As an anti-elitist, Dewey believed that "the capacity of the wise few to discern the public interest tends to be distorted by their position." When we look at traditional journalism, which includes newspapers and magazines, there tends to be a ranking of people going from a lower responsibility level and thus lower privileges, such as a reporter, to a high level of responsibility and thus a higher level of privileges, such as the editor-in-chief. While those people in high positions of power in traditional journalism are in charge of making the decisions as to what is or is not important for everyone to read, Dewey believed that their opinions may be skewed based on their position not only in the publication, but as well as in society.
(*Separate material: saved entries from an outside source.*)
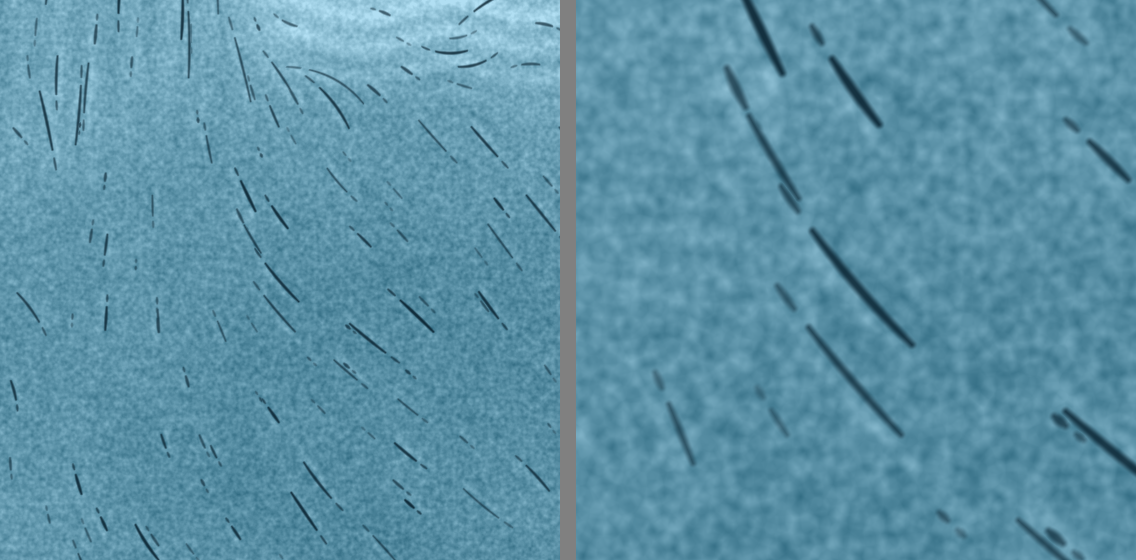
Left, the full canvas; right, a detail of the centre.
This texture is drawn by a Shadertoy shader. Its source:

```glsl
// Teal brushed surface: a pale glow at the top, cellular mottling, and thin
// dark curved strokes with light rims. Strokes are scattered one per grid cell
// and bend along a smooth direction field made of ramps and sines.

const vec3 DEEP_TEAL = vec3(0.262, 0.485, 0.572);
const vec3 PALE_TEAL = vec3(0.595, 0.785, 0.865);
const vec3 INK = vec3(0.040, 0.140, 0.195);

vec2 hash2(vec2 p) {
    vec3 q = fract(p.xyx * vec3(0.1031, 0.1030, 0.0973));
    q += dot(q, q.yzx + 33.33);
    return fract((q.xx + q.yz) * q.zy);
}

// Distance to the nearest scattered point, in cell units
float cellular(vec2 p) {
    vec2 cell = floor(p);
    float nearest = 2.0;
    for (int y = -1; y <= 1; y++)
    for (int x = -1; x <= 1; x++) {
        vec2 id = cell + vec2(x, y);
        vec2 d = id + hash2(id + 57.0) - p;
        nearest = min(nearest, dot(d, d));
    }
    return sqrt(nearest);
}

// Light and dark blotches around zero: two cellular fields subtracted
float mottle(vec2 p) {
    return cellular(p) - cellular(p.yx * 1.07 + 211.0);
}

// Weight of the wavy upper right region
float crestMask(vec2 p) {
    return smoothstep(0.80, 0.94, p.y + 0.10 * (p.x - 0.6))
         * smoothstep(0.38, 0.56, p.x);
}

// Stroke direction: upright at left, diagonal at right, wavy in the crest
float flowAngle(vec2 p) {
    float lean = smoothstep(0.25, 0.80, p.x + 0.35 * (1.0 - p.y));
    float angle = mix(1.48, 2.30, lean);
    angle += 0.85 * smoothstep(0.13, 0.02, p.x) * smoothstep(0.25, 0.42, p.y)
           * smoothstep(0.95, 0.75, p.y);
    angle += 0.16 * sin(9.0 * p.x + 5.0 * p.y) * smoothstep(0.8, 0.4, p.y);
    return angle + crestMask(p) * (0.85 + 0.50 * sin(21.0 * p.x + 2.0));
}

// Soft coverage of a tapered dash centred at 0; q = (along, across)
float dash(vec2 q, float halfLength, float halfWidth) {
    float t = clamp(q.x / halfLength, -1.0, 1.0);
    float d = length(vec2(q.x - t * halfLength, q.y));
    float w = halfWidth * (1.0 - 0.40 * t * t);
    return 1.0 - smoothstep(w - 0.0018, w + 0.0025, d);
}

// Returns (ink, light rim) of strokes scattered on a grid
vec2 strokes(vec2 p, float grid, float minHalf, float maxHalf, float share, float seed) {
    vec2 cell = floor(p * grid);
    vec2 cover = vec2(0.0);
    for (int y = -1; y <= 1; y++)
    for (int x = -1; x <= 1; x++) {
        vec2 id = cell + vec2(x, y);
        vec2 shape = hash2(id + seed + 19.0);
        vec2 chance = hash2(id + seed + 71.0);
        vec2 centre = (id + 0.1 + 0.8 * hash2(id + seed)) / grid;
        float upper = smoothstep(0.65, 0.90, centre.y);
        float present = step(chance.x, share + 0.35 * upper);

        // Bend the local frame by the curvature of the field
        float angle = flowAngle(centre);
        vec2 along = vec2(cos(angle), sin(angle));
        float bend = (flowAngle(centre + 0.01 * along) - angle) / 0.01;
        bend = clamp(bend + 4.0 * (shape.y - 0.5), -11.0, 11.0);
        vec2 d = p - centre;
        vec2 q = vec2(dot(d, along), dot(d, vec2(-along.y, along.x)));
        q.y -= 0.5 * bend * q.x * q.x;

        // Main stroke, then a short broken piece beyond one end
        float halfLength = mix(minHalf, maxHalf, shape.x) * (1.0 + 0.35 * upper);
        float width = mix(0.0014, 0.0025, chance.y);
        float ink = dash(q, halfLength, width);
        float side = shape.y < 0.5 ? -1.0 : 1.0;
        vec2 tail = q - vec2(side * (halfLength * 1.3 + 0.010), 0.0);
        ink = max(ink, 0.75 * dash(tail, 0.15 * halfLength + 0.002, 0.0018));

        float rim = exp(-pow((q.y - side * 0.008) / 0.005, 2.0))
                  * smoothstep(1.9, 0.7, abs(q.x) / (halfLength + 0.010));
        cover = max(cover, present * vec2(ink * mix(0.60, 1.0, chance.y), rim));
    }
    return cover;
}

// Brightness of the ground from 0 (deep) to 1 (pale)
float groundTone(vec2 p) {
    float crest = crestMask(p);
    float tone = 0.22 + 0.27 * smoothstep(0.42, 0.95, p.y);
    tone += 0.09 * smoothstep(0.45, 0.0, p.x) + 0.30 * crest;
    tone += 0.24 * smoothstep(0.88, 1.0, p.y) * smoothstep(0.2, 0.6, p.x);
    // Broad drifts and wavy or upright bands
    tone += 0.05 * sin(7.0 * p.x + 3.0 * sin(4.0 * p.y)) * sin(8.0 * p.y + 1.0);
    tone += 0.04 * sin(23.0 * p.x + 2.0 * sin(17.0 * p.y)) * sin(27.0 * p.y + 9.0 * p.x);
    float ripple = sin(110.0 * (p.y + 0.016 * sin(21.0 * p.x + 0.5)));
    float streak = sin(95.0 * p.x + 2.0 * sin(5.0 * p.y));
    tone += 0.15 * crest * ripple;
    tone += 0.07 * streak * smoothstep(0.6, 0.9, p.y) * smoothstep(0.5, 0.3, p.x);
    // Mottled grain from coarse to fine
    tone += 0.15 * mottle(p * 36.0 + 11.0);
    tone += 0.30 * mottle(p * 80.0);
    return tone + 0.19 * mottle(p * 128.0 + 31.0);
}

void mainImage(out vec4 fragColor, in vec2 fragCoord) {
    vec2 p = fragCoord / iResolution.y;

    vec2 longMarks = strokes(p, 8.5, 0.010, 0.047, 0.66, 3.0);
    vec2 shortMarks = strokes(p, 10.0, 0.002, 0.013, 0.46, 140.0);
    float ink = max(longMarks.x, 0.75 * shortMarks.x);
    float rim = max(longMarks.y, 0.7 * shortMarks.y);

    float tone = groundTone(p) + 0.17 * rim;
    vec3 color = mix(DEEP_TEAL, PALE_TEAL, clamp(tone, -0.25, 1.30));
    color = mix(color, INK, 0.92 * ink);
    fragColor = vec4(color, 1.0);
}
```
As journalism shifts away from newspapers, magazines, and other forms of traditional journalism, a more anti-elitist approach is being made to news reporting. Those stable power structures no longer exist to the extent that they do in traditional journalism. The definition of "journalist" itself is now being redefined as each person has the ability to become an author of their own work, as well as the editor who decides whether or not the work gets published. Dewey explains that a democracy is not just a form of government, and online journalism is showing that each individual person now has as much power as any other when it comes to distributing what they see as newsworthy information.
Further, Dewey believed that previously those in elitist positions were potentially unable to provide information to the general public who reads their publication that was relevant to the lives of the people actually interacting with it. The public that has access to publications now has a the ability to publish what they believe is important to the lives of the greater public.
Dewey believed that "individuality could be sustained only where social life was understood as an organism in which the well-being of each part was tied to the well-being of the whole." Individuals now have access to not only sustain their individuality as a person among the public, but make decisions that may be unrecognizable to those made by the elite in traditional journalism. The face of journalism itself is shifting to a place where each individual is made equal in the ability to publish what's important to them.